- EXERCISE AIM -
Repeat the lines from the line with "612C856 590 864" to the line with "584C620 590 620" in the listing below, keeping both end lines and adding nothing.
------------------------
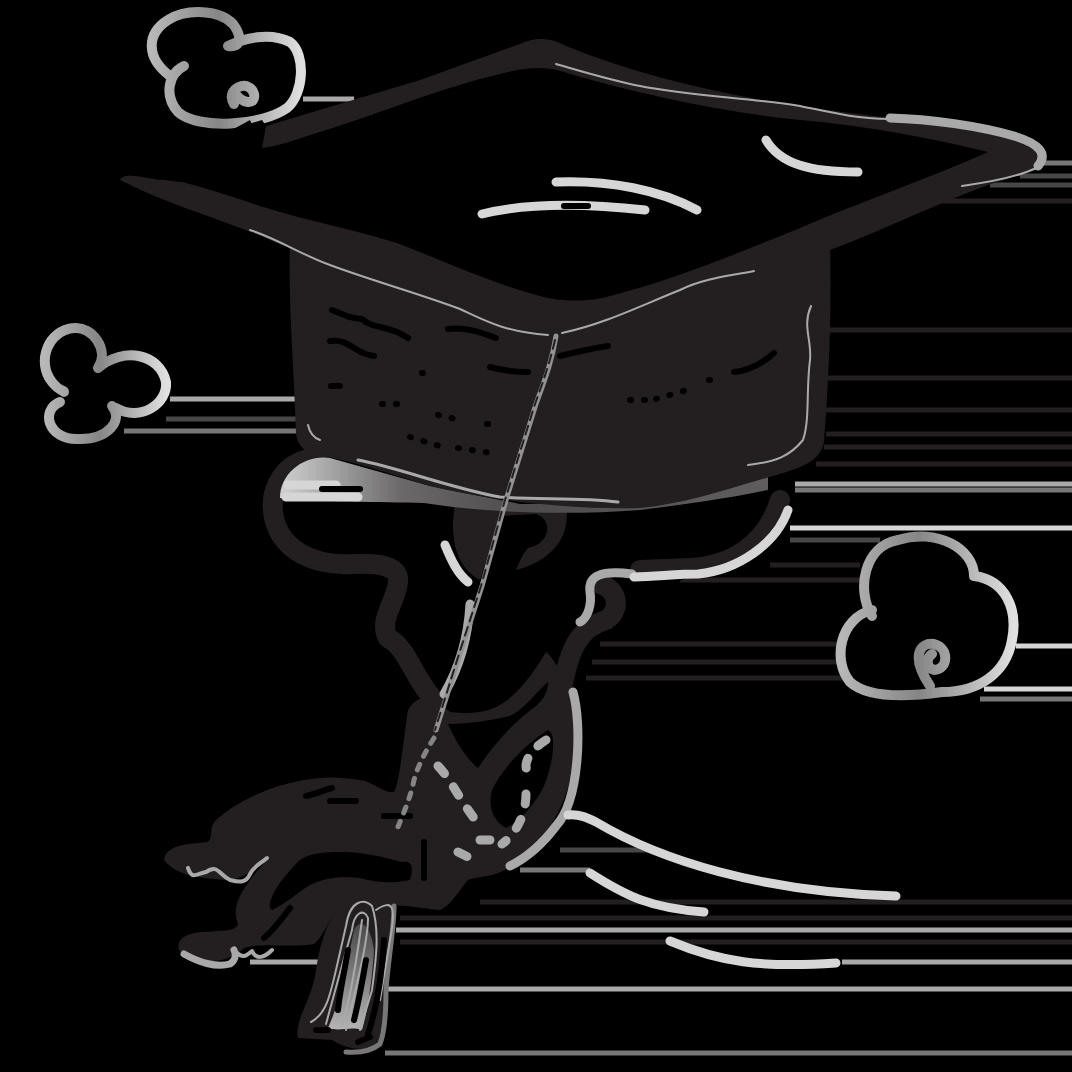
<!DOCTYPE html>
<html lang="en">
<head>
<meta charset="utf-8">
<title>Flying graduate</title>
<style>
:root{--night:#000;--ink:#231f20;--chalk:#d6d6d6;--silver:#a9a9a9;--ash:#777;--smoke:#484647}
html,body{margin:0;background:var(--night)}
body{width:1072px;height:1072px;overflow:hidden}
svg{display:block}
path{stroke-linecap:round;stroke-linejoin:round}
.ink{fill:var(--ink)}
.night{fill:var(--night)}
.ink-line{fill:none;stroke:var(--ink);stroke-width:20}
.night-line{fill:none;stroke:var(--night);stroke-width:6}
.chalk-line{fill:none;stroke:var(--chalk);stroke-width:9}
.silver-line{fill:none;stroke:var(--silver);stroke-width:9}
.cloud path{fill:none;stroke:url(#cloud-tone);stroke-width:10}
.cloud .cloud-body{fill:var(--night);stroke:none}
.highlight{fill:none;stroke:var(--silver);stroke-width:2}
.streaks path{fill:none;stroke-width:5;stroke-linecap:butt}
.streaks .chalk{stroke:var(--chalk)}
.streaks .silver{stroke:var(--silver)}
.streaks .ash{stroke:var(--ash)}
.streaks .smoke{stroke:var(--smoke)}
.streaks .dim{stroke:var(--ink)}
</style>
</head>
<body>
<svg width="1072" height="1072" viewBox="0 0 1072 1072" role="img" aria-label="Chalk sketch of a flying graduate under a huge mortarboard, among clouds">
<defs>
<linearGradient id="cloud-tone"><stop offset="0" stop-color="#b8b8b8"/><stop offset=".45" stop-color="#868686"/><stop offset="1" stop-color="#e0e0e0"/></linearGradient>
<linearGradient id="brim-tone"><stop offset="0" stop-color="#d0d0d0"/><stop offset=".25" stop-color="#6a6869"/><stop offset=".5" stop-color="#4d4b4c"/><stop offset="1" stop-color="#5f5d5e"/></linearGradient>
<linearGradient id="tassel-tone" x2="0" y2="1"><stop offset="0" stop-color="#4a4849"/><stop offset="1" stop-color="#b5b5b5"/></linearGradient>
</defs>

<rect class="night" width="1072" height="1072"/>

<g id="speed-streaks" class="streaks">
<path class="dim" d="M900 201H1072M828 330H1072M828 378H1072M826 410H1072M826 434H1072M824 447H1072M816 464H1072M770 565H860M680 580H860M600 644H840M592 662H840M586 678H842M480 902H1072M400 918H1072M400 942H1072"/>
<path class="smoke" d="M1020 176H1072M990 185H1072M166 419H296M790 540H880M560 850H650"/>
<path class="ash" d="M1040 163H1072M124 431H296M795 490H1072M520 870H590M385 1053H1072M980 699H1072"/>
<path class="silver" d="M303 99H354M170 399H296M795 484H1072M396 930H1072M250 962H318M842 962H1072M386 989H1072"/>
<path class="chalk" d="M1016 646H1072M984 689H1072M790 528H1072"/>
</g>

<g id="clouds" class="cloud">
<g>
<path d="M228 46C242 48 242 36 233 24C220 10 187 8 168 20C146 34 146 58 170 76M184 66C168 74 164 96 178 112C198 130 262 126 287 108C304 94 306 54 290 42C270 32 244 38 228 46M234 104C224 88 250 78 254 94C256 106 242 104 234 92"/>
</g>
<g>
<path d="M98 368C110 350 92 326 74 328C48 330 36 362 52 382C60 392 64 390 64 392M98 368C124 346 160 354 166 382C168 404 140 422 116 408M60 402C40 410 48 440 78 439C108 440 124 420 112 406"/>
</g>
<g>
<path class="cloud-body" d="M872 612C856 590 864 546 898 540C936 528 974 548 974 576C1006 580 1018 610 1012 640C1006 674 978 692 942 692C914 696 870 700 850 682C832 660 840 618 872 612Z"/>
<path d="M872 616C856 590 864 546 898 540C936 528 974 548 974 576C1006 580 1018 610 1012 640C1006 674 978 692 942 692C914 696 870 700 850 682C832 660 840 618 872 610M930 686C910 656 920 642 934 644C950 648 948 670 934 670C926 668 926 658 932 654"/>
</g>
</g>

<g id="graduate">
<g id="head">
<path class="night" d="M300 460C260 490 260 545 310 562L390 568L384 635L430 700L540 700L620 600L700 574C750 570 790 530 785 490Z"/>
<path class="ink-line" d="M320 457C284 460 268 488 274 518C282 552 316 566 352 564C380 563 400 566 398 582C396 602 378 620 388 638C408 648 412 676 434 700"/>
<path class="ink-line" d="M600 584C620 590 620 612 606 620C578 628 568 650 560 700"/>
<path class="ink-line" d="M780 500C766 546 730 566 690 568L640 570" stroke-width="16"/>
<path class="ink" d="M455 504H566C572 540 548 562 516 570C520 560 524 552 528 548C550 544 554 520 536 514L500 516L480 580C460 570 448 544 455 504Z"/>
<path class="silver-line" d="M580 622C588 618 592 604 590 592C588 576 600 570 632 574"/>
<path class="chalk-line" stroke-width="6" d="M634 577C660 576 680 574 698 574C738 570 776 544 788 510"/>
</g>

<g id="gown">
<path class="ink" d="M408 710C416 696 430 692 450 712C480 716 500 708 512 696C526 684 536 668 546 652C556 660 566 684 576 696C582 780 560 832 508 868C492 878 478 876 468 880C458 892 450 906 440 910C420 908 400 904 392 906C374 906 356 902 340 906C328 920 324 936 314 944C290 948 262 942 244 948C226 966 196 964 180 952C174 940 186 932 206 932C222 930 236 932 238 924C228 900 254 876 268 858C254 866 246 880 226 880C200 878 176 876 164 860C166 844 190 844 208 842C214 836 208 828 216 820C250 790 310 770 360 780C374 782 384 794 394 792C400 780 402 750 408 710Z"/>
<path class="night" d="M448 724C470 724 492 720 510 716C526 708 536 692 548 682C548 694 542 700 536 706C514 722 494 744 478 768C466 758 456 742 448 724Z"/>
<path class="night" d="M492 790C504 766 526 744 548 730C558 734 552 770 542 790C532 808 518 822 506 828C492 820 488 806 492 790Z"/>
<path class="night" d="M296 864C304 854 320 852 340 852C370 852 392 860 402 862C412 860 414 868 410 880C392 884 378 882 368 880C346 874 326 878 312 884C300 890 292 900 272 910C264 904 280 880 296 864Z"/>
<path class="night-line" d="M306 796C316 794 324 790 332 788M330 801H356M384 816H410M424 842V878M264 938C274 930 282 918 290 908"/>
<path class="silver-line" stroke-dasharray="10 16" d="M438 766C450 778 460 800 474 818M546 740C530 750 522 764 528 772M526 794C526 812 518 832 502 844M458 852L474 860M480 840H496"/>
<path class="silver-line" d="M573 692C582 724 580 800 556 826C544 842 530 856 510 866"/>
</g>

<g id="shoes" class="silver-line">
<path stroke-width="4" d="M188 868C192 880 196 874 206 872C218 864 218 874 230 880C238 882 246 884 250 874C254 866 260 864 267 858"/>
<path stroke-width="7" d="M184 954C198 962 216 968 230 964C236 960 236 954 234 950"/>
<path stroke-width="4" d="M236 952C244 960 248 954 252 951C256 960 264 958 272 950"/>
</g>
</g>

<g id="cap">
<g id="cap-brim">
<path fill="url(#brim-tone)" d="M280 498C280 472 306 454 330 458L430 486L520 504L640 503L768 474V490C730 498 690 504 640 510C560 516 480 512 424 503C380 502 320 502 280 498Z"/>
<path class="chalk-line" stroke-width="5" d="M288 485H336M286 497H358"/>
<path class="night-line" d="M322 489H360"/>
</g>
<path id="cap-body" class="ink" d="M290 244H830C832 320 828 390 824 442C820 460 806 466 780 474C730 488 686 504 640 508C560 510 480 498 430 486C390 474 350 460 320 456C304 452 298 446 296 434C294 370 288 300 290 244Z"/>
<g id="cap-hatching" class="night-line">
<path d="M332 310C346 316 350 318 362 319C374 330 388 324 408 338M330 341C350 338 354 354 374 356M331 386H340M448 329C468 327 482 333 496 338M490 367C504 371 516 372 528 372M560 356C576 352 594 348 608 346M734 372C752 370 764 362 774 353"/>
<path stroke-dasharray="1 13" d="M382 404H398M422 373H436M410 437L440 446M438 415L460 420M458 448L498 454M487 424H488M630 400H646M656 399L690 389M709 380H710"/>
</g>
<g id="cap-board">
<path class="ink" d="M120 180C124 172 140 176 160 180L266 126L420 80L520 44C536 36 552 38 566 46C640 76 720 94 800 106C880 118 960 124 1030 142C1050 152 1046 166 1010 178C950 196 890 228 830 250C780 264 740 270 700 288C650 306 610 326 572 334C556 338 544 338 530 336C490 320 450 304 410 292C350 272 310 256 270 240C220 218 170 206 120 180Z"/>
<path class="night" d="M150 175L250 120L262 148C280 146 300 138 320 132C390 110 440 88 500 74C530 66 550 66 570 74C640 94 720 112 800 120C870 126 940 140 988 152C930 178 860 202 800 228C740 252 680 278 610 296C590 302 560 302 540 296C500 286 450 264 400 244C350 228 310 222 260 206C230 196 190 182 150 175Z"/>
<path class="night" d="M100 170L262 120L266 126L262 148L180 182L120 174Z"/>
<path class="silver-line" stroke-width="5" d="M890 118C930 119 980 126 1014 136C1040 144 1048 154 1038 166"/>
</g>
<g id="board-shine" class="chalk-line">
<path d="M766 140C780 164 810 172 858 172M556 182C610 180 660 190 697 210M482 214C530 202 590 204 645 210"/>
<path class="night-line" stroke-width="3" d="M564 206H588"/>
</g>
<g id="cap-highlights" class="highlight">
<path d="M556 64C584 72 610 80 640 86C690 96 750 98 800 106C830 112 850 118 890 119"/>
<path d="M962 186C990 182 1020 176 1036 168"/>
<path d="M250 230C276 238 304 256 330 265C370 280 420 294 460 309C484 320 504 332 548 335M562 333C604 324 640 306 680 290C704 278 730 276 754 271"/>
<path d="M811 306C802 326 812 340 810 360C806 390 810 420 803 440C790 456 776 462 748 465M308 425C310 434 314 438 320 440"/>
<path stroke-width="3" d="M358 460C400 468 450 488 500 497C540 500 580 497 618 502"/>
</g>
</g>

<g id="tassel">
<path class="chalk-line" d="M445 545C452 562 458 574 468 582"/>
<path class="silver-line" stroke-width="7" d="M470 604C468 640 458 670 444 694"/>
<path fill="none" stroke="#929292" stroke-width="5" d="M556 336C552 362 544 382 536 404L506 500L482 586L460 654L436 730"/>
<path fill="none" stroke="#231f20" stroke-width="2" stroke-dasharray="9 6" d="M555 340C550 362 543 382 535 404L505 500L481 586L459 654L435 730"/>
<path fill="none" stroke="#858585" stroke-width="5" stroke-dasharray="6 9" d="M434 738C424 754 418 766 414 780C410 800 402 816 396 832"/>
<path class="ink" d="M338 908C350 896 372 896 390 898C398 906 394 930 390 960L384 1040C376 1052 350 1052 332 1040L298 1038C294 1020 312 1000 316 970C320 944 326 924 338 908Z"/>
<path fill="none" stroke="#777" stroke-width="5" d="M394 906C394 930 388 960 386 990C386 1014 384 1034 380 1044C370 1052 358 1053 346 1052"/>
<path fill="url(#tassel-tone)" d="M354 930C358 920 370 920 374 950C372 980 368 1010 362 1030C350 1026 340 1032 328 1028C336 1010 342 990 346 970Z"/>
<g class="highlight">
<path d="M311 1022C326 1014 330 996 336 970L346 926C350 900 364 898 372 906C380 930 376 960 372 990L360 1030"/>
<path d="M326 1024L338 980L352 930C354 912 364 908 368 918C368 940 358 980 346 1030"/>
<path d="M376 910C394 898 396 908 390 940L380 1000M342 1026C350 1000 358 950 362 920"/>
</g>
<path class="night-line" stroke-width="3" d="M348 950C344 974 340 990 338 1010M366 960C362 984 358 1004 354 1020M384 940C382 974 376 1010 368 1034M316 1030H328M358 1042L370 1037"/>
</g>

<g id="flight-lines" class="chalk-line">
<path d="M568 815C580 814 588 818 596 822C660 860 760 892 896 896M590 873C626 896 650 908 704 912M670 941C720 962 760 968 836 963"/>
</g>
</svg>
</body>
</html>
------------------------
- EXPECTED ANSWER -
<path class="cloud-body" d="M872 612C856 590 864 546 898 540C936 528 974 548 974 576C1006 580 1018 610 1012 640C1006 674 978 692 942 692C914 696 870 700 850 682C832 660 840 618 872 612Z"/>
<path d="M872 616C856 590 864 546 898 540C936 528 974 548 974 576C1006 580 1018 610 1012 640C1006 674 978 692 942 692C914 696 870 700 850 682C832 660 840 618 872 610M930 686C910 656 920 642 934 644C950 648 948 670 934 670C926 668 926 658 932 654"/>
</g>
</g>

<g id="graduate">
<g id="head">
<path class="night" d="M300 460C260 490 260 545 310 562L390 568L384 635L430 700L540 700L620 600L700 574C750 570 790 530 785 490Z"/>
<path class="ink-line" d="M320 457C284 460 268 488 274 518C282 552 316 566 352 564C380 563 400 566 398 582C396 602 378 620 388 638C408 648 412 676 434 700"/>
<path class="ink-line" d="M600 584C620 590 620 612 606 620C578 628 568 650 560 700"/>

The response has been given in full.